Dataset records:
*** Begin section ***

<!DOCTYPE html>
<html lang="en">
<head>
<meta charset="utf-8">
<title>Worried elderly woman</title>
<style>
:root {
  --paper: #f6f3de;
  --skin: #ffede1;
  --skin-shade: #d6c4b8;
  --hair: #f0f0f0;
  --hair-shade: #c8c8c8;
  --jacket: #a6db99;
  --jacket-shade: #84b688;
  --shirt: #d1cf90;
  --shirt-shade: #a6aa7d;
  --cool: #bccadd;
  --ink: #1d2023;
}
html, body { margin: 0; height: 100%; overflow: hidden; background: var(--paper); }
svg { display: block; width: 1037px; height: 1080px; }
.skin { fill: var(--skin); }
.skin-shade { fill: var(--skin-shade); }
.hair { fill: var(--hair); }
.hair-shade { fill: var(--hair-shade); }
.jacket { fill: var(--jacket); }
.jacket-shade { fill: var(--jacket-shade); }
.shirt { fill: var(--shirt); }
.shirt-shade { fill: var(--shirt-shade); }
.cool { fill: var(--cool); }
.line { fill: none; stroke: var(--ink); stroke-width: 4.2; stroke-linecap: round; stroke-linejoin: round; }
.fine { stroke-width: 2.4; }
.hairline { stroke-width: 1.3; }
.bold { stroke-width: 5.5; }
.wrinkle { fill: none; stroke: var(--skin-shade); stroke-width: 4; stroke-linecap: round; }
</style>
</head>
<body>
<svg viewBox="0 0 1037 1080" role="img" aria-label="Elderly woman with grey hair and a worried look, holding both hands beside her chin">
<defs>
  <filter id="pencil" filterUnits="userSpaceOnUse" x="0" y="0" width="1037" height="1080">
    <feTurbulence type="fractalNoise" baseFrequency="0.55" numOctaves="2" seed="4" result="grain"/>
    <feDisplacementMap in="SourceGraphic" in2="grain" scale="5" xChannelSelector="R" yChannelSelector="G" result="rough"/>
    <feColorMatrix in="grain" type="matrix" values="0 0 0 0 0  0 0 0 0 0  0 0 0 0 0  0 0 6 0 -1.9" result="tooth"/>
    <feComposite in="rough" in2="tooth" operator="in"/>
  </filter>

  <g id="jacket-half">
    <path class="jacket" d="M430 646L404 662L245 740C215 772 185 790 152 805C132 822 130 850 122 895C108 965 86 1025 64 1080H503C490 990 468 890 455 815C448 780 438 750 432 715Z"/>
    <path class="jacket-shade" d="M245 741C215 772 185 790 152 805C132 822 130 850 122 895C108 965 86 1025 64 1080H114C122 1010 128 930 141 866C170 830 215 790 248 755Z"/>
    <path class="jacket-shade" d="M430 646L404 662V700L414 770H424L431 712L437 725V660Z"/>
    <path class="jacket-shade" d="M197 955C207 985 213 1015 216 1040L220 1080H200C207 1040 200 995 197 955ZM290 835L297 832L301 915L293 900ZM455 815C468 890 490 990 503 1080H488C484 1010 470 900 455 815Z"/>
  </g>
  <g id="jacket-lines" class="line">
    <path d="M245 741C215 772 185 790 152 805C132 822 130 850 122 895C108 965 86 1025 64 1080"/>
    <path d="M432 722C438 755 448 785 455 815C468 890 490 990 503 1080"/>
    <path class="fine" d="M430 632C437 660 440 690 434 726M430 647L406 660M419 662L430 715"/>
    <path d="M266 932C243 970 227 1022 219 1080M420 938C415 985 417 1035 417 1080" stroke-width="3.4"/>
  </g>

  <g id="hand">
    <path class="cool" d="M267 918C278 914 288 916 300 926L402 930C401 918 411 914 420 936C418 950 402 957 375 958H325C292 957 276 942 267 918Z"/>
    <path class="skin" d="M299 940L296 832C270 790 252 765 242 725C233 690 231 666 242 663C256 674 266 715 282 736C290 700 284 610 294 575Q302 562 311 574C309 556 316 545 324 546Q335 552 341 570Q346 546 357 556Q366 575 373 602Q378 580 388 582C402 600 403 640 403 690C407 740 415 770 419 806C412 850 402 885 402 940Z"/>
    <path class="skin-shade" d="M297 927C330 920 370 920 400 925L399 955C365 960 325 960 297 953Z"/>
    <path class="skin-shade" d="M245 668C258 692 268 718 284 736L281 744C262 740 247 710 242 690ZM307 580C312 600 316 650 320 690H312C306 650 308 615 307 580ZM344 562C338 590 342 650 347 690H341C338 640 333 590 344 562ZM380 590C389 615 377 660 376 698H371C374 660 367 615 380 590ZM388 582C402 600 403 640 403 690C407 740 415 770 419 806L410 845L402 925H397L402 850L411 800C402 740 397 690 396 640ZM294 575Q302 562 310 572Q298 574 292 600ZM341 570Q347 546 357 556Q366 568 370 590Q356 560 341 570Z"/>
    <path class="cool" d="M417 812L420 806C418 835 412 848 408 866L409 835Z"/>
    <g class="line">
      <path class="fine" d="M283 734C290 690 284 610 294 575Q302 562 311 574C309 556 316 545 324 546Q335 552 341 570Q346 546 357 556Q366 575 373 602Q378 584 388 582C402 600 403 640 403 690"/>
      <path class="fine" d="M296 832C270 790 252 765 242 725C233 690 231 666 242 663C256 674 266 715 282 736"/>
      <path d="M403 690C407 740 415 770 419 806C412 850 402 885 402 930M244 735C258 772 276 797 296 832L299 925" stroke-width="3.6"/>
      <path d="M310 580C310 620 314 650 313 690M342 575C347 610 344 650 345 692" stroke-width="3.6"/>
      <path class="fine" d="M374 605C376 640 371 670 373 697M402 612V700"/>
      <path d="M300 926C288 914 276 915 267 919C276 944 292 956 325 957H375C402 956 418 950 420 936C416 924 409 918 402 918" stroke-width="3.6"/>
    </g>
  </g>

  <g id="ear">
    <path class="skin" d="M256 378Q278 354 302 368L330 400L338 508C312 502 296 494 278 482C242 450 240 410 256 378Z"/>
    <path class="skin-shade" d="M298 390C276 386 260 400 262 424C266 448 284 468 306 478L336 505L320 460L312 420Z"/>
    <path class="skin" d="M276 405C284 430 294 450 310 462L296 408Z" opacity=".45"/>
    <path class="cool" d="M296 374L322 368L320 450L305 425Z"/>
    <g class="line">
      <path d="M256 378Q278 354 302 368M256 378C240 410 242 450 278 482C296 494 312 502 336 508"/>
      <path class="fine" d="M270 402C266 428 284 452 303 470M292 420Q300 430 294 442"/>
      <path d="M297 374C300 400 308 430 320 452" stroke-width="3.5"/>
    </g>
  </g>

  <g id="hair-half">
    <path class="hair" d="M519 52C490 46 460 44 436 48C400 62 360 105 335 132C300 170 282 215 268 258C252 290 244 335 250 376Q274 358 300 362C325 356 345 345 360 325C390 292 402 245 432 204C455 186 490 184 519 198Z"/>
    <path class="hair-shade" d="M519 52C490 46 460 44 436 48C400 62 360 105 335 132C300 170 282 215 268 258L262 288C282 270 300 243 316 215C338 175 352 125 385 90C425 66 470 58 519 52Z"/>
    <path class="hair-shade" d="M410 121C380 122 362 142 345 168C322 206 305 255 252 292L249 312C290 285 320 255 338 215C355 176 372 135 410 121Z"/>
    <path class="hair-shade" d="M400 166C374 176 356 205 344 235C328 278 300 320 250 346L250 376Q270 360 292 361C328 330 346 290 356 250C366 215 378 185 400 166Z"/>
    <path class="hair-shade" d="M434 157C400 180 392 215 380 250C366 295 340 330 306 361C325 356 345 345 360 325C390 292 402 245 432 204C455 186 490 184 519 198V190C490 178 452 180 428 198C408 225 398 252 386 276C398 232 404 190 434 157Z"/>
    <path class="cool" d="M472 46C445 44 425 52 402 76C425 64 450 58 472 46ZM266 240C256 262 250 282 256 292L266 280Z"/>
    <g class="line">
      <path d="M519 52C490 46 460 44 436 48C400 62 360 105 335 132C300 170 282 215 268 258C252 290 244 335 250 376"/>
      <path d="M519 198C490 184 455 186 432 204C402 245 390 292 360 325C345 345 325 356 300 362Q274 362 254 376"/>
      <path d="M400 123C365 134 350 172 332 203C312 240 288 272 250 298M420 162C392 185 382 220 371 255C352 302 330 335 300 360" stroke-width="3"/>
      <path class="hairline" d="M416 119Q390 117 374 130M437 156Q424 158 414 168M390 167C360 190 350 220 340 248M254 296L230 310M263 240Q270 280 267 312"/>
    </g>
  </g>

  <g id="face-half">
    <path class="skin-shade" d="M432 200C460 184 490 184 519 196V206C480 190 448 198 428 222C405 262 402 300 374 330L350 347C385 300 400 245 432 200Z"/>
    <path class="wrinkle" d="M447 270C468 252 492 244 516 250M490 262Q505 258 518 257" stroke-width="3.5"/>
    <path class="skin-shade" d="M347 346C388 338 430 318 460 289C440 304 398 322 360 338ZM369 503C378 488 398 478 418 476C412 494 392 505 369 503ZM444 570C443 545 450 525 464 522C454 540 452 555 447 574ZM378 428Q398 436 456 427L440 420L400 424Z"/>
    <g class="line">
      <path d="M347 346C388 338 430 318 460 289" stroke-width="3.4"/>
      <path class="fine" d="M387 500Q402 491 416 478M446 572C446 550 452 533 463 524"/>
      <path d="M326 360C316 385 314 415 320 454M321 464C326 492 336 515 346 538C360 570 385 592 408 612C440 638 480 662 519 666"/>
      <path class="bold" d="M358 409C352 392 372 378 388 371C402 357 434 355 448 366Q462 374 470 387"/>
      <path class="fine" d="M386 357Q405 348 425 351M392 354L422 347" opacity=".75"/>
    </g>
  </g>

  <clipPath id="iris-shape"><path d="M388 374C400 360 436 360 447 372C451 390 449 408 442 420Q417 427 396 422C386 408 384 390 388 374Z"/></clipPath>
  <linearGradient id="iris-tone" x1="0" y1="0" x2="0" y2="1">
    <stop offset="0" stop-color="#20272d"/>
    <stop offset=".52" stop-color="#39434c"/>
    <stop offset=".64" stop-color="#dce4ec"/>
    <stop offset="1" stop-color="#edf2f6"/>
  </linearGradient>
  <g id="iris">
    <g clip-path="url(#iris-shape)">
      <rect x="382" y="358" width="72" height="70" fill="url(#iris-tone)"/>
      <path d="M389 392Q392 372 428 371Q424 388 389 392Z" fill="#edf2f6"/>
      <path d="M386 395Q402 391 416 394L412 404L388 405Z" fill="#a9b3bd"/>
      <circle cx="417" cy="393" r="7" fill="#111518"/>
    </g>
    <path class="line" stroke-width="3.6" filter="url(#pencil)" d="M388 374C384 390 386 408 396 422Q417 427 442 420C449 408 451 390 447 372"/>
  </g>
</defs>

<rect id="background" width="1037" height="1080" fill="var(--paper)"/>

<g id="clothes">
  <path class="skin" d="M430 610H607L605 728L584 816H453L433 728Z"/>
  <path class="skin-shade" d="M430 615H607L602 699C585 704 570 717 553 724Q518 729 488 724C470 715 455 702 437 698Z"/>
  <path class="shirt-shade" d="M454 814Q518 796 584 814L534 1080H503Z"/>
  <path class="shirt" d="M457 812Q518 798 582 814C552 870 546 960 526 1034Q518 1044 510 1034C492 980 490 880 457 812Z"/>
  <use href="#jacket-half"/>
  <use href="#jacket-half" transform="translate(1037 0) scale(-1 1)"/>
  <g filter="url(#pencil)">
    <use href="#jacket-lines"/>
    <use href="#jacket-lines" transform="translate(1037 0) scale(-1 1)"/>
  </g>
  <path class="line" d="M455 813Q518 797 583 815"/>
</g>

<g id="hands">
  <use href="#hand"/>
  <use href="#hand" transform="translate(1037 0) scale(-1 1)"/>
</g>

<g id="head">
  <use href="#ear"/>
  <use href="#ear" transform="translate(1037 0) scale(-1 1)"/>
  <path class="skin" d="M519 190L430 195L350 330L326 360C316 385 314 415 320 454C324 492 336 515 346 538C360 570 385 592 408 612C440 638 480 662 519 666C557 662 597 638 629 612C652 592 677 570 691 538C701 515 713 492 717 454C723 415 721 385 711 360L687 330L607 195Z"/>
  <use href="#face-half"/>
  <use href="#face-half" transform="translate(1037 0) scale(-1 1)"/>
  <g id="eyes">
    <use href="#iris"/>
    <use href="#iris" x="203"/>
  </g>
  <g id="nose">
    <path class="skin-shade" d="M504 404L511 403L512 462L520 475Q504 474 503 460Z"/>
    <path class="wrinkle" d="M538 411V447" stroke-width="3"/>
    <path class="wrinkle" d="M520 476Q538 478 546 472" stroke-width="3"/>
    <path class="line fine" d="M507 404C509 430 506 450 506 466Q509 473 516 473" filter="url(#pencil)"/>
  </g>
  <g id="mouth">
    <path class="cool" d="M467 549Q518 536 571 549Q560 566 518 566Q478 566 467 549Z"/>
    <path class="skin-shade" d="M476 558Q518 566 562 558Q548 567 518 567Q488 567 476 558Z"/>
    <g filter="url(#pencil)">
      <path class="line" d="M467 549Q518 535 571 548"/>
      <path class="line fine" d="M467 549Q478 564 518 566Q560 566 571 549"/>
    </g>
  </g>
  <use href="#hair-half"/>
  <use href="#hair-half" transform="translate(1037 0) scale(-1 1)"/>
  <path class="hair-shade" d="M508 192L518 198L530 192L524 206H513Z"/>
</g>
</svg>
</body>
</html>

*** End section ***

Assignment -
Scan the entries for lines holding the string "height", then copy every one of them.

Answer box -
html, body { margin: 0; height: 100%; overflow: hidden; background: var(--paper); }
svg { display: block; width: 1037px; height: 1080px; }
  <filter id="pencil" filterUnits="userSpaceOnUse" x="0" y="0" width="1037" height="1080">
      <rect x="382" y="358" width="72" height="70" fill="url(#iris-tone)"/>
<rect id="background" width="1037" height="1080" fill="var(--paper)"/>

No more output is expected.